### Assigned task
Check each line of the entries below for the word "height", and copy out the ones that have it.

### Provided data
= = =

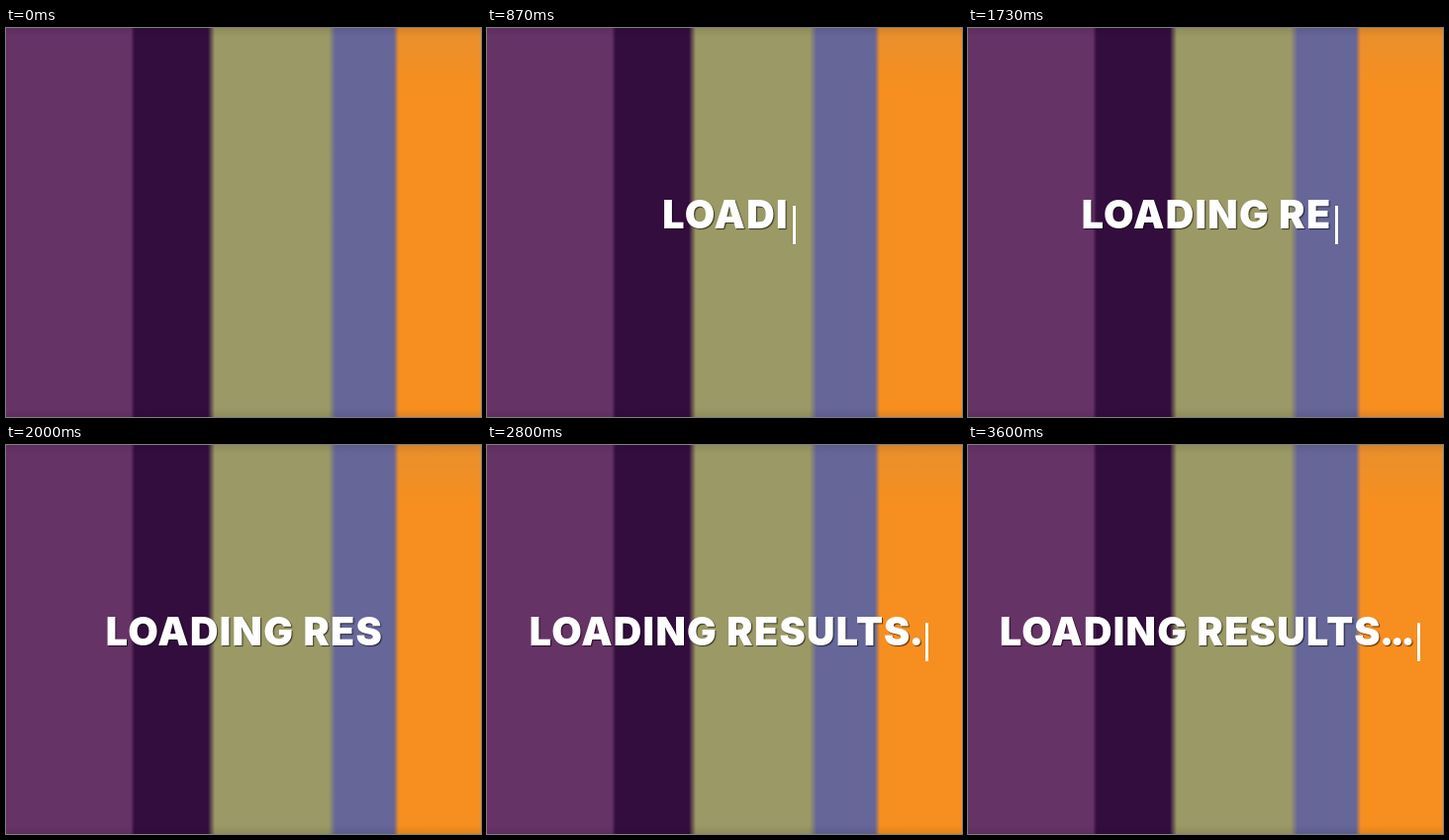
Animation, 480 px wide and 394 px high, one loop 3.99 s. Source, as an HTML page without scripts:

```html
<!DOCTYPE html>
<html lang="en">
<head>
<meta charset="utf-8">
<title>Loading results</title>
<style>
@property --n { syntax: "<integer>"; inherits: true; initial-value: 0; }

html, body { margin: 0; width: 100%; height: 100%; overflow: hidden; }

.stage {
  position: relative;
  width: 480px;
  height: 394px;
  overflow: hidden;
  background:
    linear-gradient(rgba(0,0,0,.09), transparent 9px, transparent 385px, rgba(0,0,0,.09)),
    linear-gradient(rgba(150,145,120,.14), transparent 60px) right / 85px 100% no-repeat,
    linear-gradient(90deg,
      #663366 126px, #320d3d 130px,
      #320d3d 204px, #9b9965 211px,
      #9b9965 326px, #666699 333px,
      #666699 392px, #f68f20 397px);
}

.line {
  position: absolute;
  top: 139.3px;
  left: 0;
  width: 482px;
  display: flex;
  justify-content: center;
  font: 900 39.5px/100px Inter, "Open Sans", sans-serif;
  font-optical-sizing: none;
  color: #fff;
  text-shadow: 1px 1px 1px rgba(0,0,0,.65);
}

.text {
  position: relative;
  white-space: pre;
  animation: type 3990ms step-end infinite;
}

/* a letter has its size only once the count passes its index */
.text span {
  font-size: calc(clamp(0, var(--n) - var(--i), 1) * 39.5px);
  letter-spacing: .032em;
  line-height: 0;
}

.text .dot { margin-left: -.05em; letter-spacing: -.05em; }

.text::after {
  content: "";
  position: absolute;
  left: 100%;
  top: 40.7px;
  width: 2.5px;
  height: 39px;
  margin-left: 4px;
  background: #fff;
  box-shadow: 0 0 1px rgba(0,0,0,.3);
  animation: blink 3990ms linear infinite;
}

@keyframes type {
  0% { --n: 0; }
  5.01% { --n: 1; }
  10.02% { --n: 2; }
  13.28% { --n: 3; }
  18.29% { --n: 4; }
  21.8% { --n: 5; }
  26.81% { --n: 6; }
  30.07% { --n: 7; }
  35.08% { --n: 8; }
  38.34% { --n: 9; }
  43.35% { --n: 10; }
  46.86% { --n: 11; }
  51.87% { --n: 12; }
  55.13% { --n: 13; }
  60.15% { --n: 14; }
  63.4% { --n: 15; }
  68.42% { --n: 16; }
  71.92% { --n: 17; }
  76.94%, 100% { --n: 18; }
}

@keyframes blink {
  0%, 11.7%, 25%, 36.7%, 50%, 61.7%, 75%, 86.7% { opacity: 0; }
  15%, 21.9%, 40%, 46.9%, 65%, 71.9%, 90%, 100% { opacity: 1; }
}
</style>
</head>
<body>
<div class="stage">
  <div class="line"><div class="text"><span style="--i:0">L</span><span style="--i:1">O</span><span style="--i:2">A</span><span style="--i:3">D</span><span style="--i:4">I</span><span style="--i:5">N</span><span style="--i:6">G</span><span style="--i:7"> </span><span style="--i:8">R</span><span style="--i:9">E</span><span style="--i:10">S</span><span style="--i:11">U</span><span style="--i:12">L</span><span style="--i:13">T</span><span style="--i:14">S</span><span class="dot" style="--i:15">.</span><span class="dot" style="--i:16">.</span><span class="dot" style="--i:17">.</span></div></div>
</div>
</body>
</html>
```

= = =

### Solved problem
html, body { margin: 0; width: 100%; height: 100%; overflow: hidden; }
  height: 394px;
  line-height: 0;
  height: 39px;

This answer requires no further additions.